  •  
Use data. The main loop needs only know the current page/scene/whatever, which is a piece of data that has all the attributes you need (tile, graphics file names, audio file names, etc.) and the next page. The data objects can be loaded from XML, JSON, or so on. This way you can write the player once and then plug in multiple stories or easily change the story without recompiling.
 

  • I have heard people using Lua for game programming, is it something I should be using for this, if so what parts exactly? Im still not completely clear on the entire concept and usage of Lua but from what I have heard its mainly used for NPC functions and dialogue.

It's just a programming language. You can write your whole game in C++, Lua, C#, Java, Haxe, JavaScript, Ruby, Python, PHP, Erlang, or whatever else your heart desires. For more complicated compiled languages like C++ it is often advantageous to have a smaller, simpler, interpreted language like Lua glued in so you can make small edits to gameplay code (NPCs and dialogue as you suggested, among other things) so that simple tweaks can be made and designers can change game behavior without having to recompile the game (especially as the content folks often don't have a full developer environment and _can't_ recompile the game).
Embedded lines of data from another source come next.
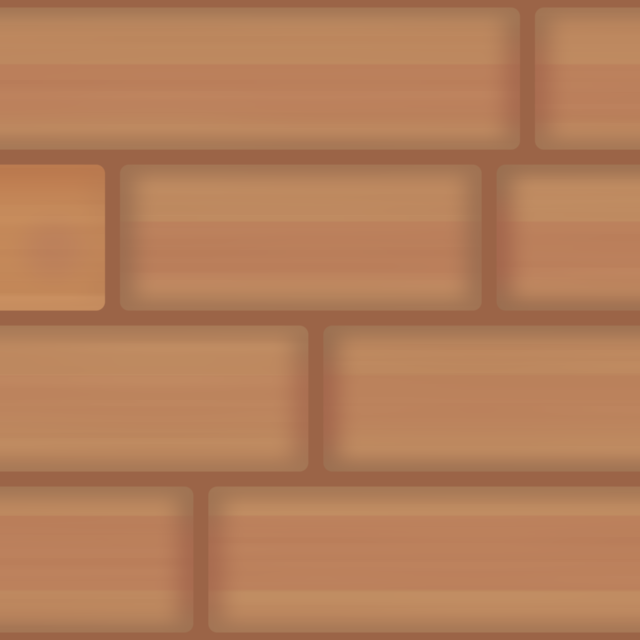
A Shadertoy shader for this texture:

```glsl
// Four courses of long, softly shaded clay bricks in flat brown mortar.
// Each brick is a rounded box; its distance to the joints gives the shadow,
// and stepped, hashed bands give the horizontal grain of the clay.

#define COURSES 4.0
#define COURSE_PITCH 0.2515
#define MORTAR_HALF 0.0117
#define CORNER_RADIUS 0.014
#define SIDE_SHADE 0.062
#define EDGE_SHADE 0.046
#define SHADE_DEPTH 0.66
#define GRAIN_AMOUNT 0.018

const vec3 MORTAR = vec3(0.608, 0.392, 0.278);
const vec3 TAN = vec3(0.745, 0.540, 0.376);
const vec3 ROSE = vec3(0.733, 0.500, 0.358);
const vec3 AMBER = vec3(0.768, 0.535, 0.350);
const vec3 RED_SHADE = vec3(0.615, 0.375, 0.285);
const vec3 GREY_SHADE = vec3(0.560, 0.405, 0.300);

float hash(vec2 p) {
    vec3 q = fract(vec3(p.xyx) * 0.1031);
    q += dot(q, q.yzx + 33.33);
    return fract((q.x + q.y) * q.z);
}

float noise(vec2 p) {
    vec2 i = floor(p), f = fract(p);
    f = f * f * (3.0 - 2.0 * f);
    return mix(mix(hash(i), hash(i + vec2(1, 0)), f.x),
               mix(hash(i + vec2(0, 1)), hash(i + vec2(1, 1)), f.x), f.y);
}

float roundBox(vec2 p, vec2 halfSize, float r) {
    vec2 q = abs(p) - halfSize + r;
    return length(max(q, 0.0)) + min(max(q.x, q.y), 0.0) - r;
}

// Layers of flat strips with hard upper edges that fade along the brick
float grain(vec2 p, float id) {
    float sum = 0.0;
    for (int i = 0; i < 3; i++) {
        float k = float(i);
        float y = p.y * (5.0 + 4.0 * k) + hash(vec2(id, k + 7.0));
        float strip = hash(vec2(floor(y), id + 13.0 * k)) - 0.5;
        float along = noise(vec2(p.x * 4.0 + 9.0 * k, floor(y) + id));
        sum += strip * along * smoothstep(0.0, 0.6, fract(y));
    }
    return sum;
}

void mainImage(out vec4 fragColor, in vec2 fragCoord) {
    vec2 uv = fragCoord / iResolution.xy;
    float px = 1.0 / min(iResolution.x, iResolution.y);

    // Course, its joints, and the brick between them; outer bricks run off the sides
    float row = min(floor(uv.y / COURSE_PITCH), COURSES - 1.0);
    int r = int(row);
    float joint = vec4(0.3138, 0.4935, 0.7643, 0.8242)[r];
    float extraJoint = r == 2 ? 0.1758 : -1.0;
    bool isLast = uv.x > joint, isFirst = uv.x < extraJoint;
    vec2 lo = vec2(isLast ? joint : isFirst ? -1.0 : extraJoint, row * COURSE_PITCH);
    vec2 hi = vec2(isLast ? 2.0 : isFirst ? extraJoint : joint,
                   min(lo.y + COURSE_PITCH, 1.0));
    lo += MORTAR_HALF;
    hi -= MORTAR_HALF;
    float id = row * 3.0 + (isLast ? 2.0 : isFirst ? 0.0 : 1.0);

    float d = roundBox(uv - 0.5 * (lo + hi), 0.5 * (hi - lo), CORNER_RADIUS);
    float v = clamp((uv.y - lo.y) / (hi.y - lo.y), 0.0, 1.0);

    // Rosy middle band: crisp at the top, softer below
    vec2 band = vec2(vec4(0.29, 0.30, 0.20, 0.22)[r], vec4(0.80, 0.66, 0.61, 0.60)[r]);
    float soft = r == 0 ? 0.015 : 0.14;
    float rose = smoothstep(band.x - soft, band.x + soft, v)
               * (1.0 - smoothstep(band.y - 0.01, band.y + 0.01, v));
    rose *= r == 1 ? 0.55 : 1.0;
    rose = clamp(rose + 0.35 * (noise(vec2(uv.x * 4.0, v * 3.0 + id)) - 0.4), 0.0, 1.0);
    vec3 clay = mix(TAN, ROSE, rose);
    if (isFirst) {
        float blush = length((uv - vec2(0.085, 0.61)) / vec2(0.08, 0.075));
        clay = mix(AMBER, ROSE, 0.85 * (1.0 - smoothstep(0.1, 1.0, blush)));
        clay -= vec3(0.02, 0.05, 0.04) * smoothstep(0.65, 1.0, v);
        clay += 0.02 * (1.0 - smoothstep(0.09, 0.11, v));
    }
    clay += GRAIN_AMOUNT * grain(vec2(uv.x, v), id) * vec3(1.0, 1.3, 1.0);

    // Inner shadow: reddish at the ends, greyer toward the corners
    vec2 gap = max(min(uv - lo, hi - uv), 0.0);
    vec2 shade = 1.0 - smoothstep(vec2(0.0), vec2(SIDE_SHADE, EDGE_SHADE), gap);
    shade *= mix(vec2(0.5), vec2(1.0), shade);
    float shadow = 1.0 - (1.0 - shade.x) * (1.0 - 0.85 * shade.y);
    float greyness = smoothstep(0.12, 0.48, abs(v - 0.45));
    if (id == 7.0) greyness = 0.9;
    vec3 shadeColor = mix(RED_SHADE, GREY_SHADE, greyness);
    float strength = SHADE_DEPTH * (isFirst ? 0.15 : 0.85 + 0.3 * hash(vec2(id, 5.0)));
    clay = mix(clay, shadeColor, strength * shadow);

    vec3 color = mix(clay, MORTAR, smoothstep(-px, px, d));
    fragColor = vec4(color, 1.0);
}
```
If you plan to have a dynamic story that can change and needs some kind of logic embedded in your data files, Lua is a sensible choice if you are otherwise writing everything in C++. Otherwise you don't need to embed a small language at all, or you could write the entire things in a small language and skip C++ entirely.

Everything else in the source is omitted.